Task data:
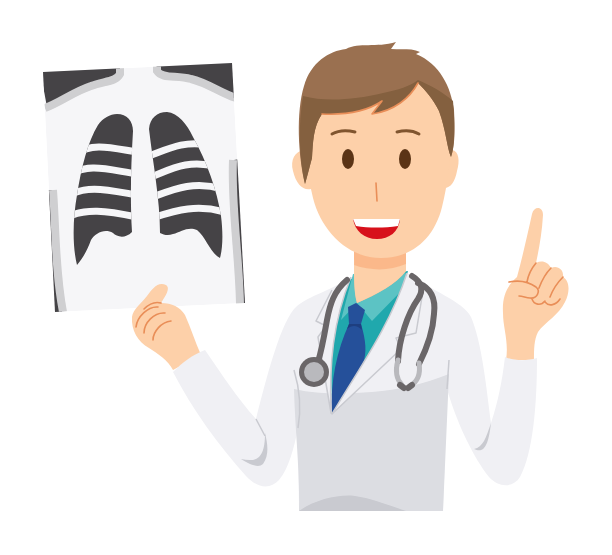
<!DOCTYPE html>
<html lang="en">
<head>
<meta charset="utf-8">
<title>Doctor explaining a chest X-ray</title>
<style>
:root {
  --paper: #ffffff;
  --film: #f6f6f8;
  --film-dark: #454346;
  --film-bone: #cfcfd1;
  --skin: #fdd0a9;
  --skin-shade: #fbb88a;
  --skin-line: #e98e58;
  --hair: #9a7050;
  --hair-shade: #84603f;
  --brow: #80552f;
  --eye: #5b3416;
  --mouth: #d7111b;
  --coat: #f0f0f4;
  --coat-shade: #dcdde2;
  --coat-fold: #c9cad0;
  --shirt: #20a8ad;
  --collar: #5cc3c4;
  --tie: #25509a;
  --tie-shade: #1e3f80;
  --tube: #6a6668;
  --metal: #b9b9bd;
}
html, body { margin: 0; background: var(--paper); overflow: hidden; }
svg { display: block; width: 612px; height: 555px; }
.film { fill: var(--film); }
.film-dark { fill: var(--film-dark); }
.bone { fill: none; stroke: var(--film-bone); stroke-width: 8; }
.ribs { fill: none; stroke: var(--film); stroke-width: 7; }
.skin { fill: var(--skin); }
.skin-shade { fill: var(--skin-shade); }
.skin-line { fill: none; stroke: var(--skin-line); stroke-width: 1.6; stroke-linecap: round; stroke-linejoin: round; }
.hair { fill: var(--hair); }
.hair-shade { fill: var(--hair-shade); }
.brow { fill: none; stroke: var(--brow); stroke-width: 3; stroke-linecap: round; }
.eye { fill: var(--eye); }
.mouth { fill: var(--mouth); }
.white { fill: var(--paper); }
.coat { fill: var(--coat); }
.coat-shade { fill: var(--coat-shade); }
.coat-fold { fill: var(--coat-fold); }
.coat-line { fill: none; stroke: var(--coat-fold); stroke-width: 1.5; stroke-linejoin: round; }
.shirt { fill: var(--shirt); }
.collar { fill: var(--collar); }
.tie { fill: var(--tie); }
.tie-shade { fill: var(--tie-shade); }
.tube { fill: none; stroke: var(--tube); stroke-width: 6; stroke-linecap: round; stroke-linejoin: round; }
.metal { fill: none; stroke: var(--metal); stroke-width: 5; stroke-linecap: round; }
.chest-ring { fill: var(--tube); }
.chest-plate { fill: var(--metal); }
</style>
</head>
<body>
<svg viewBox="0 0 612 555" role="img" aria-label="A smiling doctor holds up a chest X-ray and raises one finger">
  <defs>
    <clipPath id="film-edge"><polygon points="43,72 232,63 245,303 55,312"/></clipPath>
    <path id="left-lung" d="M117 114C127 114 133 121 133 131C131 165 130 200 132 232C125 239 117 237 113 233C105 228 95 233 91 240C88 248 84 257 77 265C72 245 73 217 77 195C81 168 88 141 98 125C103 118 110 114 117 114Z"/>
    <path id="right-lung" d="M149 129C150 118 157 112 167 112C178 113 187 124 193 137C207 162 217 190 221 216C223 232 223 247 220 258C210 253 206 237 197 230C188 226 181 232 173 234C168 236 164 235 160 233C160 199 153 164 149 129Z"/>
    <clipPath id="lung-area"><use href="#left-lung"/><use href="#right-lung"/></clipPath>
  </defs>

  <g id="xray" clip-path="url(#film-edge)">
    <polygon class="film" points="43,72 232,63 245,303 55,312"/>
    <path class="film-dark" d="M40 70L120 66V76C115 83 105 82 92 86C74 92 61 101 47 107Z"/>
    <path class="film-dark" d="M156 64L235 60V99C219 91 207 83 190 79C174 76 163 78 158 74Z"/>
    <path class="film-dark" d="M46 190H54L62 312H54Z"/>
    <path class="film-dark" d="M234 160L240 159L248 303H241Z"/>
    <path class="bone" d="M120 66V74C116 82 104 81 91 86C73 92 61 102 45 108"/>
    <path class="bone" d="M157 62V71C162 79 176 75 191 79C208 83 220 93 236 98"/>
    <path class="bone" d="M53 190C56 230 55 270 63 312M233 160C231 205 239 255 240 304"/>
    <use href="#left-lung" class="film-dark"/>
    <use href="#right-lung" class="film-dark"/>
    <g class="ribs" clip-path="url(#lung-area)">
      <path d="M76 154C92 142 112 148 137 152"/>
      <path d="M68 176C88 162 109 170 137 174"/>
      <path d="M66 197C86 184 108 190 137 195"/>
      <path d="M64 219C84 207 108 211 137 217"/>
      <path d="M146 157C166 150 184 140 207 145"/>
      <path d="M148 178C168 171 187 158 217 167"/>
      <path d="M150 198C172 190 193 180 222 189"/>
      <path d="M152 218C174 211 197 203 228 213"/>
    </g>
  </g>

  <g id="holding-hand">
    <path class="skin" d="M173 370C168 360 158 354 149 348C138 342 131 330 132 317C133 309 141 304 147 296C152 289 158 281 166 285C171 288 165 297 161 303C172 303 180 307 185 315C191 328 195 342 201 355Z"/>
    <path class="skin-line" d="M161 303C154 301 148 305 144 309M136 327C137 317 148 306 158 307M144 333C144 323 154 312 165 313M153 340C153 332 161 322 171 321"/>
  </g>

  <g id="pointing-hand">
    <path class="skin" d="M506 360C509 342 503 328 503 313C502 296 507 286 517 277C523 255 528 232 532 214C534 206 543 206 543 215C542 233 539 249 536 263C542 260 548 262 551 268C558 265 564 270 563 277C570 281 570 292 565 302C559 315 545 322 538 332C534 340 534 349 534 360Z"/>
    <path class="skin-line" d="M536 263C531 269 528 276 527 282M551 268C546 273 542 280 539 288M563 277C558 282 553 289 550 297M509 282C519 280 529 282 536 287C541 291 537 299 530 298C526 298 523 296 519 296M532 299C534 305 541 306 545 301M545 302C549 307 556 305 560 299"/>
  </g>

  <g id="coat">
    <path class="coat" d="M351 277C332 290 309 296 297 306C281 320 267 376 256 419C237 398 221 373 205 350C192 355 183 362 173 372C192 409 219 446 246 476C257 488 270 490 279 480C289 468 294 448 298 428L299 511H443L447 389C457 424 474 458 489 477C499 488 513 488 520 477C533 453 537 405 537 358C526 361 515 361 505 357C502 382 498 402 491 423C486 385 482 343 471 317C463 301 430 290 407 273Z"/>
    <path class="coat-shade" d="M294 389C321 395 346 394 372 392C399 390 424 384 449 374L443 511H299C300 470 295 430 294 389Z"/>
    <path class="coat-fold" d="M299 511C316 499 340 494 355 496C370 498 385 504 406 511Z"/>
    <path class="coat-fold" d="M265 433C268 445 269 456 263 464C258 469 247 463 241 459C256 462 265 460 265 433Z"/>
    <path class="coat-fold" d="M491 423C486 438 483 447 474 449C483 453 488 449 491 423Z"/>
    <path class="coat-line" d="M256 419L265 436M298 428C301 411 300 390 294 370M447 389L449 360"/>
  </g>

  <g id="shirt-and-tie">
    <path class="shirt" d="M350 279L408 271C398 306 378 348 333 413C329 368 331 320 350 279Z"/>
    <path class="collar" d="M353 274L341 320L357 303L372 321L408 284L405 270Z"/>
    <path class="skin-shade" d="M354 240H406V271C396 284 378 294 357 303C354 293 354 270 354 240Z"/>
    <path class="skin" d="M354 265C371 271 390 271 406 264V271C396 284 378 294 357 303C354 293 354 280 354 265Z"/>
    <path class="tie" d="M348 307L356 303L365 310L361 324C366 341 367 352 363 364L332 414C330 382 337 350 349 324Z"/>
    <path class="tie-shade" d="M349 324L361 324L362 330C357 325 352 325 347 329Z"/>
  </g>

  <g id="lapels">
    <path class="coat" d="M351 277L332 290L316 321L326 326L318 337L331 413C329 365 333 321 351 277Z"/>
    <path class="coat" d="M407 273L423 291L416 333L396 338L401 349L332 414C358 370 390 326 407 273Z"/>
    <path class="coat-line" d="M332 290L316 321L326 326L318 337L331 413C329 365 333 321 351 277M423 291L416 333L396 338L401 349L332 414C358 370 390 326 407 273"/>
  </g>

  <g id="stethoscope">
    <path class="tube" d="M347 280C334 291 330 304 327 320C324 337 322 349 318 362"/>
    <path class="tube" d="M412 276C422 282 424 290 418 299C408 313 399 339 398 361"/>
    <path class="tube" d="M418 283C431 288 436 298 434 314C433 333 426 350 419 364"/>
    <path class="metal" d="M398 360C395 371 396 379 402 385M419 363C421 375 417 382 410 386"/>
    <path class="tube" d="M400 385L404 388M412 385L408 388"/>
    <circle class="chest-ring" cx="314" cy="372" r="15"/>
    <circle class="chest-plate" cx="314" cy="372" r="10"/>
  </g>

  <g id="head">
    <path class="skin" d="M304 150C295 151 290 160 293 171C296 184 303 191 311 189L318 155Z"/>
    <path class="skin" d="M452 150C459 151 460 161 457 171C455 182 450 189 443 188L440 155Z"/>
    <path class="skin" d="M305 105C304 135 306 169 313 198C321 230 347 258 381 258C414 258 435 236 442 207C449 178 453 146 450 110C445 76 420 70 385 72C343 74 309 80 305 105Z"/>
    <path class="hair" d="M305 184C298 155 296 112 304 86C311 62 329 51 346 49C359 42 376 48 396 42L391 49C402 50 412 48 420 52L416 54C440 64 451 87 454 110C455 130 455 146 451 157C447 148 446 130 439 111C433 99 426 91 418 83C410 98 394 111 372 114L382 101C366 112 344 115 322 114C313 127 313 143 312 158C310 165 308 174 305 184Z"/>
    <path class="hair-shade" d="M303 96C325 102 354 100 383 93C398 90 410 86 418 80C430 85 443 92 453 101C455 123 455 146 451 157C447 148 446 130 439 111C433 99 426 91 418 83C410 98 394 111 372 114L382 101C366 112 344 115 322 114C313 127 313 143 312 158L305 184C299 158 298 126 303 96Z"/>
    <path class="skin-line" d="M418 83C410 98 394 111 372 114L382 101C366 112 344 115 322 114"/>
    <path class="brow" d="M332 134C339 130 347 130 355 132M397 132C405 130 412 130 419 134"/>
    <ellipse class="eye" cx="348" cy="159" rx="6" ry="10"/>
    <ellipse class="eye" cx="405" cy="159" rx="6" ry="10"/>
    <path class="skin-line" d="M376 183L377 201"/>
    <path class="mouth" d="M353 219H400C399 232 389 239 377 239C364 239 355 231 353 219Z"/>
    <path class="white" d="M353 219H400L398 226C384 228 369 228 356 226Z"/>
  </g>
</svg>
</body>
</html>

Exercise directions: Only one stretch of the records above is wanted: the lines between the one holding "274L341 320L357 303L372" and the one holding "150C459 151 460", inclusive, reproduced exactly.

Response area:
    <path class="collar" d="M353 274L341 320L357 303L372 321L408 284L405 270Z"/>
    <path class="skin-shade" d="M354 240H406V271C396 284 378 294 357 303C354 293 354 270 354 240Z"/>
    <path class="skin" d="M354 265C371 271 390 271 406 264V271C396 284 378 294 357 303C354 293 354 280 354 265Z"/>
    <path class="tie" d="M348 307L356 303L365 310L361 324C366 341 367 352 363 364L332 414C330 382 337 350 349 324Z"/>
    <path class="tie-shade" d="M349 324L361 324L362 330C357 325 352 325 347 329Z"/>
  </g>

  <g id="lapels">
    <path class="coat" d="M351 277L332 290L316 321L326 326L318 337L331 413C329 365 333 321 351 277Z"/>
    <path class="coat" d="M407 273L423 291L416 333L396 338L401 349L332 414C358 370 390 326 407 273Z"/>
    <path class="coat-line" d="M332 290L316 321L326 326L318 337L331 413C329 365 333 321 351 277M423 291L416 333L396 338L401 349L332 414C358 370 390 326 407 273"/>
  </g>

  <g id="stethoscope">
    <path class="tube" d="M347 280C334 291 330 304 327 320C324 337 322 349 318 362"/>
    <path class="tube" d="M412 276C422 282 424 290 418 299C408 313 399 339 398 361"/>
    <path class="tube" d="M418 283C431 288 436 298 434 314C433 333 426 350 419 364"/>
    <path class="metal" d="M398 360C395 371 396 379 402 385M419 363C421 375 417 382 410 386"/>
    <path class="tube" d="M400 385L404 388M412 385L408 388"/>
    <circle class="chest-ring" cx="314" cy="372" r="15"/>
    <circle class="chest-plate" cx="314" cy="372" r="10"/>
  </g>

  <g id="head">
    <path class="skin" d="M304 150C295 151 290 160 293 171C296 184 303 191 311 189L318 155Z"/>
    <path class="skin" d="M452 150C459 151 460 161 457 171C455 182 450 189 443 188L440 155Z"/>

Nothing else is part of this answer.